> Task material:
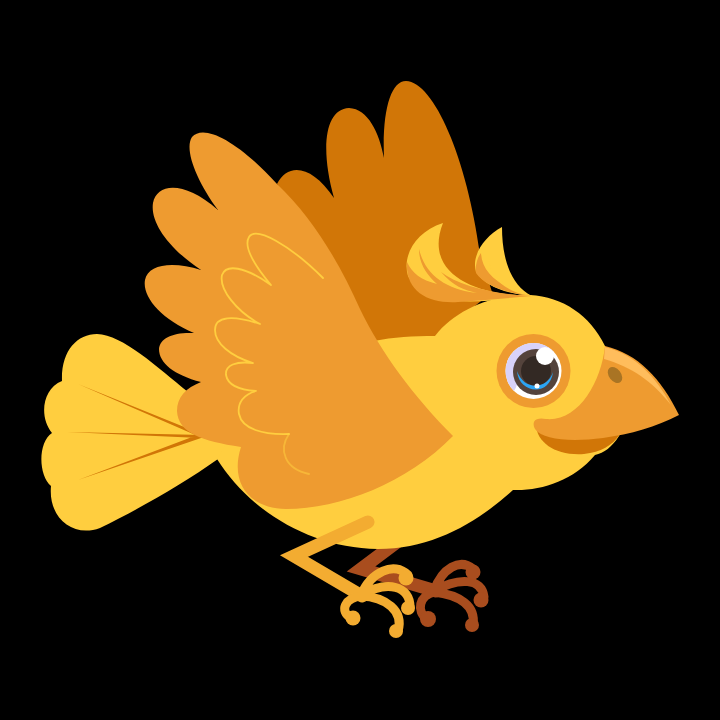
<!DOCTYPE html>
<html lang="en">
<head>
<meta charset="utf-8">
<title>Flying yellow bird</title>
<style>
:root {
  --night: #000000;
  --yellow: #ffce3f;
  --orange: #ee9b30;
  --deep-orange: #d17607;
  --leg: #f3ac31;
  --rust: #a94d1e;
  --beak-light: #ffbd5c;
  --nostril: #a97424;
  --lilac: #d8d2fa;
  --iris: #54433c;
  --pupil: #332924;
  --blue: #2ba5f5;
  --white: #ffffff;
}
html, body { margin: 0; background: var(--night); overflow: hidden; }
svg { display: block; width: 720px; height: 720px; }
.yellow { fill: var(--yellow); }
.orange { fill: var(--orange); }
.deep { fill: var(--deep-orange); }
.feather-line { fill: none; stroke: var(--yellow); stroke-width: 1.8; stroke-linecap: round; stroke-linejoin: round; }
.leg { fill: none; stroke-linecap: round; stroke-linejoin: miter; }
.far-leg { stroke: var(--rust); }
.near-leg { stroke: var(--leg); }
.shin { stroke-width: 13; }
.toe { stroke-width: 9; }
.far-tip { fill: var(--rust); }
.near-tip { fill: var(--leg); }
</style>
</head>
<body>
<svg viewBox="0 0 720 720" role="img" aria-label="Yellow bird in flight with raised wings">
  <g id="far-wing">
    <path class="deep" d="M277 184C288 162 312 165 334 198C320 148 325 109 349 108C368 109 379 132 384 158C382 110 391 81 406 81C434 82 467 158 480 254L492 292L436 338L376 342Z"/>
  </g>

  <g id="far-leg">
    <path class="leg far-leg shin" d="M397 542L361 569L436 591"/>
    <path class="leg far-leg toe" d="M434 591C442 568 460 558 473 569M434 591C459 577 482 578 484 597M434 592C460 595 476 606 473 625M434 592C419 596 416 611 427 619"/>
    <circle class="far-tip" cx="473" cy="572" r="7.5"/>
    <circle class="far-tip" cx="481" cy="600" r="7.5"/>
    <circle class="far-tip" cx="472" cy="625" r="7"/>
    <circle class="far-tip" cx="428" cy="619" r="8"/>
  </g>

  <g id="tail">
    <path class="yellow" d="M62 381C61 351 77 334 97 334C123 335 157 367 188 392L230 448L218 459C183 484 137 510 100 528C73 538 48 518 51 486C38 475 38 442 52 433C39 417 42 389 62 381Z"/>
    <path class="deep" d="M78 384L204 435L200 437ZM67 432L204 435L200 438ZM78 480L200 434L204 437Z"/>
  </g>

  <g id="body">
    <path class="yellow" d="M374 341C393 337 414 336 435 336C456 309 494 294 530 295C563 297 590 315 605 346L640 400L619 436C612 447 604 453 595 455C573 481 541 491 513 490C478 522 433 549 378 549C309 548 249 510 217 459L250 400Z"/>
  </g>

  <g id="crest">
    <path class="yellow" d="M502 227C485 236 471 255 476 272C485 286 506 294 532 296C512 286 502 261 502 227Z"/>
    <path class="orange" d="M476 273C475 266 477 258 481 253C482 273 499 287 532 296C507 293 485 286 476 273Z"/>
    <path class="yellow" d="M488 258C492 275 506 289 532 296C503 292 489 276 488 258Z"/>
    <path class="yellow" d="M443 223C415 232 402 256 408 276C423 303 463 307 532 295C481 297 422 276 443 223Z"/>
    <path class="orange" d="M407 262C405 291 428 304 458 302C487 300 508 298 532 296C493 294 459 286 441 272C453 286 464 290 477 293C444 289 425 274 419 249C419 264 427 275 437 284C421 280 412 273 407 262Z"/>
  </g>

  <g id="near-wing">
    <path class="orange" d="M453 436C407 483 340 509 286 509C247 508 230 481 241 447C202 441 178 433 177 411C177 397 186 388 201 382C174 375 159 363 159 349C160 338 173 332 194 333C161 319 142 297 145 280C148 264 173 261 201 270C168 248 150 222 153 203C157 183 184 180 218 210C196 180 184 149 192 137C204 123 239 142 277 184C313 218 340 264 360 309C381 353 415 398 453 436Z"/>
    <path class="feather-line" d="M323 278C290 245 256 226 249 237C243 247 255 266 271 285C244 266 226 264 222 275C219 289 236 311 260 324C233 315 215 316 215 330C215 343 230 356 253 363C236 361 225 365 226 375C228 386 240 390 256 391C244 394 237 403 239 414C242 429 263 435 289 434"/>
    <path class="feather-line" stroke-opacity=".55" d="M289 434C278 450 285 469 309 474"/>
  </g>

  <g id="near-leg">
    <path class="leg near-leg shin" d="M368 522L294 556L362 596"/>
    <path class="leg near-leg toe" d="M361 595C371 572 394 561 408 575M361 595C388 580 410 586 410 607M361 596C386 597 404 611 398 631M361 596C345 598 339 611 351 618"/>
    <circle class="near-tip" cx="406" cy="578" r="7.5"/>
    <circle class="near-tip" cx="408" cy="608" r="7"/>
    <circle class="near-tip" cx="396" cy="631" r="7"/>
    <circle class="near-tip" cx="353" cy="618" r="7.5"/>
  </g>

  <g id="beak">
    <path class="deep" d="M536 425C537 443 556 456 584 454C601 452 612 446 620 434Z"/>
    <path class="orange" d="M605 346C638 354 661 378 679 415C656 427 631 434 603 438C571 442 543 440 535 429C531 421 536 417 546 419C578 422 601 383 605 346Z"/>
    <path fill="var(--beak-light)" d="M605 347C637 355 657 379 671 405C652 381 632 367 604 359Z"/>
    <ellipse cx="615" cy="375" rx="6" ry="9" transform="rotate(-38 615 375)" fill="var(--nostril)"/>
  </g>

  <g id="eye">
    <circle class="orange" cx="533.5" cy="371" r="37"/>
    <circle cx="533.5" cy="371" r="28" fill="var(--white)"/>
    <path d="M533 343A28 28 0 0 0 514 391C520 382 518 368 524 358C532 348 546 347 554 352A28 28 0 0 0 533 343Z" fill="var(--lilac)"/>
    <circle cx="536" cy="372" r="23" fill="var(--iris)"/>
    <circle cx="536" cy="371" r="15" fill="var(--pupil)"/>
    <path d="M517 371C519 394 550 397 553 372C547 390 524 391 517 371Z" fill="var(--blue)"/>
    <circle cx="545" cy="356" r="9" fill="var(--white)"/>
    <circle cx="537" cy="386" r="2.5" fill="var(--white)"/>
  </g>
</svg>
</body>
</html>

> Exercise directions: Once the line containing "343A28 28 0" is found, please retype it and every remaining line of the listing above, exactly, with nothing else.

> Solution to the problem:
    <path d="M533 343A28 28 0 0 0 514 391C520 382 518 368 524 358C532 348 546 347 554 352A28 28 0 0 0 533 343Z" fill="var(--lilac)"/>
    <circle cx="536" cy="372" r="23" fill="var(--iris)"/>
    <circle cx="536" cy="371" r="15" fill="var(--pupil)"/>
    <path d="M517 371C519 394 550 397 553 372C547 390 524 391 517 371Z" fill="var(--blue)"/>
    <circle cx="545" cy="356" r="9" fill="var(--white)"/>
    <circle cx="537" cy="386" r="2.5" fill="var(--white)"/>
  </g>
</svg>
</body>
</html>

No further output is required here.